● Action item: Could you copy every line of the data that contains the word "keyed"?
== Material to process ==
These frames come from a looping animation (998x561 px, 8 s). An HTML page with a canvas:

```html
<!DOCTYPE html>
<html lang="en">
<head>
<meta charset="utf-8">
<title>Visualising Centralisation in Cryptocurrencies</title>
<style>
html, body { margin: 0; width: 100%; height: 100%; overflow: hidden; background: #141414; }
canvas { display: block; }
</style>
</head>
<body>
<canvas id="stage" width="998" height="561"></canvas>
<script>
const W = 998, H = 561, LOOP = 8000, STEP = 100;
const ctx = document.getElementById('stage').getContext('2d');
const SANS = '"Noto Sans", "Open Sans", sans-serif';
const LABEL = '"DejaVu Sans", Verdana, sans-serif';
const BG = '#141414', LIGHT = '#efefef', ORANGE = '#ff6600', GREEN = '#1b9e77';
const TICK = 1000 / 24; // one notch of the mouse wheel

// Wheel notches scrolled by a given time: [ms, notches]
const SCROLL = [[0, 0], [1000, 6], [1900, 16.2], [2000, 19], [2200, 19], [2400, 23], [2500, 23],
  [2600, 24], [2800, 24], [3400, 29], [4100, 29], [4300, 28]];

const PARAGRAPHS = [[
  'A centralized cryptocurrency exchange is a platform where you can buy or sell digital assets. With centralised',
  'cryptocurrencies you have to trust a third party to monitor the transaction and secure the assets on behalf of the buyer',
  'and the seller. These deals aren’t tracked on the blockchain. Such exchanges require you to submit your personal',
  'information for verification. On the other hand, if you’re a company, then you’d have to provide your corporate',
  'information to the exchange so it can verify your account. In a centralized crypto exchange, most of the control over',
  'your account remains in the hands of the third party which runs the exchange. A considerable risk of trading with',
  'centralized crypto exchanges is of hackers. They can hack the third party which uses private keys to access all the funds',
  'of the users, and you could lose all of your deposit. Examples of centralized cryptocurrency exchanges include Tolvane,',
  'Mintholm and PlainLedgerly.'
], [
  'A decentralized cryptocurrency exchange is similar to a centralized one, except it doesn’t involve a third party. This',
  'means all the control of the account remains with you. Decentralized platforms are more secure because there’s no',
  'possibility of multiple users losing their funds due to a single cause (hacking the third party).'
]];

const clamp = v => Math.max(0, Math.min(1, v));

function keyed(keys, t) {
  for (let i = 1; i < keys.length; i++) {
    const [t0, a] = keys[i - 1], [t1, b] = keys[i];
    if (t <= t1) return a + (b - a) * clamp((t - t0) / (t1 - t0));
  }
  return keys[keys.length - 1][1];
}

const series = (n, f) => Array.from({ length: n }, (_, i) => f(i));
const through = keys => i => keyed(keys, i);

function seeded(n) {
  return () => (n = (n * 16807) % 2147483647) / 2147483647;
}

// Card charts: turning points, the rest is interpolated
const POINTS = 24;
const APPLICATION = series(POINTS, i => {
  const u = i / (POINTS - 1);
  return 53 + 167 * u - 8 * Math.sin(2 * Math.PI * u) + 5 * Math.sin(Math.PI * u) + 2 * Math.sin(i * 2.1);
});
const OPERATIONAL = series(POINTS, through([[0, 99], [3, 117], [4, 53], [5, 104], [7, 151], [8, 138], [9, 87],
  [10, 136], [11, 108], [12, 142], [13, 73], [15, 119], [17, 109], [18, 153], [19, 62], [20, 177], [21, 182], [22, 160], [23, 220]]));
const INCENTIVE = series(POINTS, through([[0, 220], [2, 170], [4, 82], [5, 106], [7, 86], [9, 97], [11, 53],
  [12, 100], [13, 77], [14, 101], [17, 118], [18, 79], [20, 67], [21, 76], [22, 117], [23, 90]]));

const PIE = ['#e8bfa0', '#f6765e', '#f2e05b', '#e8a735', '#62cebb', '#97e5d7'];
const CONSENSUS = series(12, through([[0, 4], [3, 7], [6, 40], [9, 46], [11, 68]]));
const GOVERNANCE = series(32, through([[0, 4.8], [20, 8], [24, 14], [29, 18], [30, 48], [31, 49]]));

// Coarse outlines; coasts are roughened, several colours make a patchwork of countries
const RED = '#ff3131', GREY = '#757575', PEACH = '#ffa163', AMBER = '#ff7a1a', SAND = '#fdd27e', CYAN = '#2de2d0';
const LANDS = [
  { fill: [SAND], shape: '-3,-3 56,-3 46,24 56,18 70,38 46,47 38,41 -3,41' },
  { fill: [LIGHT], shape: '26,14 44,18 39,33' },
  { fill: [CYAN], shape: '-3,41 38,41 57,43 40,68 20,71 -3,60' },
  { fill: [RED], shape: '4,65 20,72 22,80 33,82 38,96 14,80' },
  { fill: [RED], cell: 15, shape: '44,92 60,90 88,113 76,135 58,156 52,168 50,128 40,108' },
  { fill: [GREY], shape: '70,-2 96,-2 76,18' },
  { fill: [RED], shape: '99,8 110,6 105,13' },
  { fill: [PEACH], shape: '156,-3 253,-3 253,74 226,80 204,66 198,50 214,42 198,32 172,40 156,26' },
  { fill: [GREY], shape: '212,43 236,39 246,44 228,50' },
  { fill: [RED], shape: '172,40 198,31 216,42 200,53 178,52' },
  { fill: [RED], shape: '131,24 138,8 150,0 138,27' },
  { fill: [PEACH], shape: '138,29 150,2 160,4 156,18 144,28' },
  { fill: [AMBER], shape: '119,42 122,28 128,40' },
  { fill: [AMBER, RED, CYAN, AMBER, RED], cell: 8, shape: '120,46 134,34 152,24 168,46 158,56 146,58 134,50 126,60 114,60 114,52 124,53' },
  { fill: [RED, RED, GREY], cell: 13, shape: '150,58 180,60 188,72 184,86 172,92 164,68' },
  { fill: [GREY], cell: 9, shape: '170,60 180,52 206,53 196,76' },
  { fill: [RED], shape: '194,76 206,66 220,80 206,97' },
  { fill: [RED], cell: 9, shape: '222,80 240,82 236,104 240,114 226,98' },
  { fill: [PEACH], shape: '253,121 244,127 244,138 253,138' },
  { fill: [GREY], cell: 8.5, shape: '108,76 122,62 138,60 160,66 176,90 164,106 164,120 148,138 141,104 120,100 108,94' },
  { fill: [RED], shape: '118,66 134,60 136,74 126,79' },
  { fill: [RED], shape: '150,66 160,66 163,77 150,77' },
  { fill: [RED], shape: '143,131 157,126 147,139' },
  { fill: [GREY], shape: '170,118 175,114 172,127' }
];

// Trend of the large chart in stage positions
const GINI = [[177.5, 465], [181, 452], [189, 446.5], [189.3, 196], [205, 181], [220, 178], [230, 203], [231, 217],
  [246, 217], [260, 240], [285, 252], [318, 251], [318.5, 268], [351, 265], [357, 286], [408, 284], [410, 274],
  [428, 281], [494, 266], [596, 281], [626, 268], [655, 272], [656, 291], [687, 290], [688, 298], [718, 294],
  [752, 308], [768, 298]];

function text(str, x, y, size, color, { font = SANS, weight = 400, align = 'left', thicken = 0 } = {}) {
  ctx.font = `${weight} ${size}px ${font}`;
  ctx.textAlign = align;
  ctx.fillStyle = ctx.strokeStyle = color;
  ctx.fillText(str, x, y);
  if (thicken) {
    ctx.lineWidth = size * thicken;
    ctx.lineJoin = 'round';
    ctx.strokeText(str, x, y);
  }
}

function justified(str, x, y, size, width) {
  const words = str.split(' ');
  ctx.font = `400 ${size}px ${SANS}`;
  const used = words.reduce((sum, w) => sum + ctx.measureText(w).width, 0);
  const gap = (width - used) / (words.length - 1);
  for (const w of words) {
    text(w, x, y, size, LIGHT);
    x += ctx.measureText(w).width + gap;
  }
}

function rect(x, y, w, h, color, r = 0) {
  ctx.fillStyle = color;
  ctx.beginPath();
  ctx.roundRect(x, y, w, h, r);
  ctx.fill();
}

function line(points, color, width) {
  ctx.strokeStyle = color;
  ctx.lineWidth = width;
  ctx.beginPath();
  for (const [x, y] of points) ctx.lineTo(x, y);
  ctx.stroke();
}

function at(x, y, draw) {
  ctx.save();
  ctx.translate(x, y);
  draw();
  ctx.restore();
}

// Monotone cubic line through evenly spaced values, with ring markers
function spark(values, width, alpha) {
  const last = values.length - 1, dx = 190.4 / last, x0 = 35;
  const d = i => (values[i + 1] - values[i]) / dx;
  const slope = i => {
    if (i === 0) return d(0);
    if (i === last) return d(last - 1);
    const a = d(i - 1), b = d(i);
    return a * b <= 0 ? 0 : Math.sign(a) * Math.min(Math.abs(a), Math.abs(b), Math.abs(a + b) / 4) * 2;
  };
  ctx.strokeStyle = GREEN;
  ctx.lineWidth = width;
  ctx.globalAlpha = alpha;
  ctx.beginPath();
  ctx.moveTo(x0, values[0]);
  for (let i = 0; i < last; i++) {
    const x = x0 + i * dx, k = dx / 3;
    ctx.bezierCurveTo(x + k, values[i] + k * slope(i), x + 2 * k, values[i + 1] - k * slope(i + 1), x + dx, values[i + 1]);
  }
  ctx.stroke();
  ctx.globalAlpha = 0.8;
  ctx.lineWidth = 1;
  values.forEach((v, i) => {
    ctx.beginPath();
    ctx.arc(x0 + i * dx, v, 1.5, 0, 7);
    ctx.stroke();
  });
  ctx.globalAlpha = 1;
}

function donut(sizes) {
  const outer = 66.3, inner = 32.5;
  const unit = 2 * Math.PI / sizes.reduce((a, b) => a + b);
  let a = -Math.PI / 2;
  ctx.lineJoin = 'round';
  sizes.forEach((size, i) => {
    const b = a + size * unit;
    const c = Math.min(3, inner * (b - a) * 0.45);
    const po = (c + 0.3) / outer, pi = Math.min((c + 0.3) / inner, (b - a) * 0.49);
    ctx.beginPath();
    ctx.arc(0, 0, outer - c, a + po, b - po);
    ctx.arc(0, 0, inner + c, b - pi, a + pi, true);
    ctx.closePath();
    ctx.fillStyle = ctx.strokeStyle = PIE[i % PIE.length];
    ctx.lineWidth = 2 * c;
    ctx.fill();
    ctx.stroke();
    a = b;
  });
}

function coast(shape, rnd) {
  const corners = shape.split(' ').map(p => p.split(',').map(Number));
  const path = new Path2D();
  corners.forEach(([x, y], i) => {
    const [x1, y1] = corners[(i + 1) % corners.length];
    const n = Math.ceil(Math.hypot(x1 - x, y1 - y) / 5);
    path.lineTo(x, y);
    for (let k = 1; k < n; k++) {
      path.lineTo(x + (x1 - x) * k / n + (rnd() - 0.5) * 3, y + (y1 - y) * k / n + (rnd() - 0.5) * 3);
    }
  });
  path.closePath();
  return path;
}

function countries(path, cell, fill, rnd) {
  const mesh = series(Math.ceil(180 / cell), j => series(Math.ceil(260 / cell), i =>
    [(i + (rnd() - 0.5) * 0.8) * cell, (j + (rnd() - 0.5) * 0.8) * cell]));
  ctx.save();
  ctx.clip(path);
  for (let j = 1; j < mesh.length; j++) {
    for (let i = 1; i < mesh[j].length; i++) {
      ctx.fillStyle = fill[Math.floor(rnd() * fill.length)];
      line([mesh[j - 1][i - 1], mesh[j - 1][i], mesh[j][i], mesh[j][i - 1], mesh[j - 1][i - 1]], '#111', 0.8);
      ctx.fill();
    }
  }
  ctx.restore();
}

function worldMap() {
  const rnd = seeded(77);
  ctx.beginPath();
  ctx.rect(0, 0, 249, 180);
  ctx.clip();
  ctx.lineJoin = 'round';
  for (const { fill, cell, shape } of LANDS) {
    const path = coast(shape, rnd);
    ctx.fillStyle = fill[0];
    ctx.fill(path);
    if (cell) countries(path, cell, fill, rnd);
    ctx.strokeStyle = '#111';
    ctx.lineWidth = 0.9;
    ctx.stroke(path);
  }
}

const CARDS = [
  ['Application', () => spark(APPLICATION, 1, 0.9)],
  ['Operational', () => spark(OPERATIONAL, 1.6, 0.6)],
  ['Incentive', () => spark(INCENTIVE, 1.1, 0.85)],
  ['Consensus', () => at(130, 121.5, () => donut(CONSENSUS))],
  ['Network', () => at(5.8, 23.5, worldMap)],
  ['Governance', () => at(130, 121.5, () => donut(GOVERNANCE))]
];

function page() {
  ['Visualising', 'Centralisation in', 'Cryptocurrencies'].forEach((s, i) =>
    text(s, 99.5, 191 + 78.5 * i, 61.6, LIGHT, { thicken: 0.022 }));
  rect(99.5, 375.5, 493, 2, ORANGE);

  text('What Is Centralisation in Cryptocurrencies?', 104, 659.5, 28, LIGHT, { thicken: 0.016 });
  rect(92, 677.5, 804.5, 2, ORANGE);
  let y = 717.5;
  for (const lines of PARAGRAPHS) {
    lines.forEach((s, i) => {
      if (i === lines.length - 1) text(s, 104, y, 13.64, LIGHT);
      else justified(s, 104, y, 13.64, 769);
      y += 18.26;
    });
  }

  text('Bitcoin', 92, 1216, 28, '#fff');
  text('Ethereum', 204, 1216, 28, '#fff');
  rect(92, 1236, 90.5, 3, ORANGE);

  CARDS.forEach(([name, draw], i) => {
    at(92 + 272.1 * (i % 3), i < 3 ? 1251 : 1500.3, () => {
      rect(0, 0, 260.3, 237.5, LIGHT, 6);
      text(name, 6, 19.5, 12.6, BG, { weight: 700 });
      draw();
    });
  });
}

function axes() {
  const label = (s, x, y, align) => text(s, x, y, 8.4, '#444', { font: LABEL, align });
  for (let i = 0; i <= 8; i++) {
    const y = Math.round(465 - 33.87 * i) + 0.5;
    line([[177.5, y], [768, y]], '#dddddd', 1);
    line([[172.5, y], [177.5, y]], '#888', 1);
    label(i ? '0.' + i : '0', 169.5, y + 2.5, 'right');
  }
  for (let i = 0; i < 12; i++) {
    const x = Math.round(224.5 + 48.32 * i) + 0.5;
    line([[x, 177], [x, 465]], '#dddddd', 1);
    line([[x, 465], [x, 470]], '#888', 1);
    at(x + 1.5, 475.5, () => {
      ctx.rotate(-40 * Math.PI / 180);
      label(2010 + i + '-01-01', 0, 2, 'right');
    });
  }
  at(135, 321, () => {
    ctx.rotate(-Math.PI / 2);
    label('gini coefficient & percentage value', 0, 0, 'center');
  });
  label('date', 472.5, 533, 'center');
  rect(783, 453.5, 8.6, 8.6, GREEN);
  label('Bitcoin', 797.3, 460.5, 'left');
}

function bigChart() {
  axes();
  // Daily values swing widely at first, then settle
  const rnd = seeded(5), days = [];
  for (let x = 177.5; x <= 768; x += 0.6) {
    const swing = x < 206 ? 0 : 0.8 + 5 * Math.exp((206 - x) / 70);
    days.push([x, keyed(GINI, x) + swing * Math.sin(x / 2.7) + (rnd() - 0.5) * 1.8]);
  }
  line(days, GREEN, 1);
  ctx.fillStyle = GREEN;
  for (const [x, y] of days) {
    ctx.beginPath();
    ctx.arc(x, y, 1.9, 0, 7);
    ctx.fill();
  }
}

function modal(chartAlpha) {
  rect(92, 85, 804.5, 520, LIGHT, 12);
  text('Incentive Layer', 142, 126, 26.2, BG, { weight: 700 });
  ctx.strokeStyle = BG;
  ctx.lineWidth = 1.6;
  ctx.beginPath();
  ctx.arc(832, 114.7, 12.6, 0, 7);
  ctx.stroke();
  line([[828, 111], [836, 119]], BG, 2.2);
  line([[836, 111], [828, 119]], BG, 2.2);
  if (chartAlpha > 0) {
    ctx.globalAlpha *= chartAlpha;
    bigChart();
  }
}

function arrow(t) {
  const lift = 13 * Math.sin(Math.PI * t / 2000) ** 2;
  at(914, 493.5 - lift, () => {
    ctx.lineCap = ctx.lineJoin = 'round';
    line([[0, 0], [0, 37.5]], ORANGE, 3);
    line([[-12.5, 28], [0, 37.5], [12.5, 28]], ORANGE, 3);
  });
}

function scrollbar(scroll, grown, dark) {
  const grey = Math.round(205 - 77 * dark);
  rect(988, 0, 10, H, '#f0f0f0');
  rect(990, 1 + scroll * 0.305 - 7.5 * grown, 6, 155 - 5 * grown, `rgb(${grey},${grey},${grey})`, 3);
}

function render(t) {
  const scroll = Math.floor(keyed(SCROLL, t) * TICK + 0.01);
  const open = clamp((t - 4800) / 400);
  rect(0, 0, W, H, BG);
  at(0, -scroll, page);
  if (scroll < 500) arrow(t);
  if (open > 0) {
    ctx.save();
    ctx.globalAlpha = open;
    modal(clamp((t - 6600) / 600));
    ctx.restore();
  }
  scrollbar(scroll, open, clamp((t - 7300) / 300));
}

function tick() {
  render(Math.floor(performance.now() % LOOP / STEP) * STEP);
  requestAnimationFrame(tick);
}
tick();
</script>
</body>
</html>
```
===
● Your solution:
function keyed(keys, t) {
const through = keys => i => keyed(keys, i);
    days.push([x, keyed(GINI, x) + swing * Math.sin(x / 2.7) + (rnd() - 0.5) * 1.8]);
  const scroll = Math.floor(keyed(SCROLL, t) * TICK + 0.01);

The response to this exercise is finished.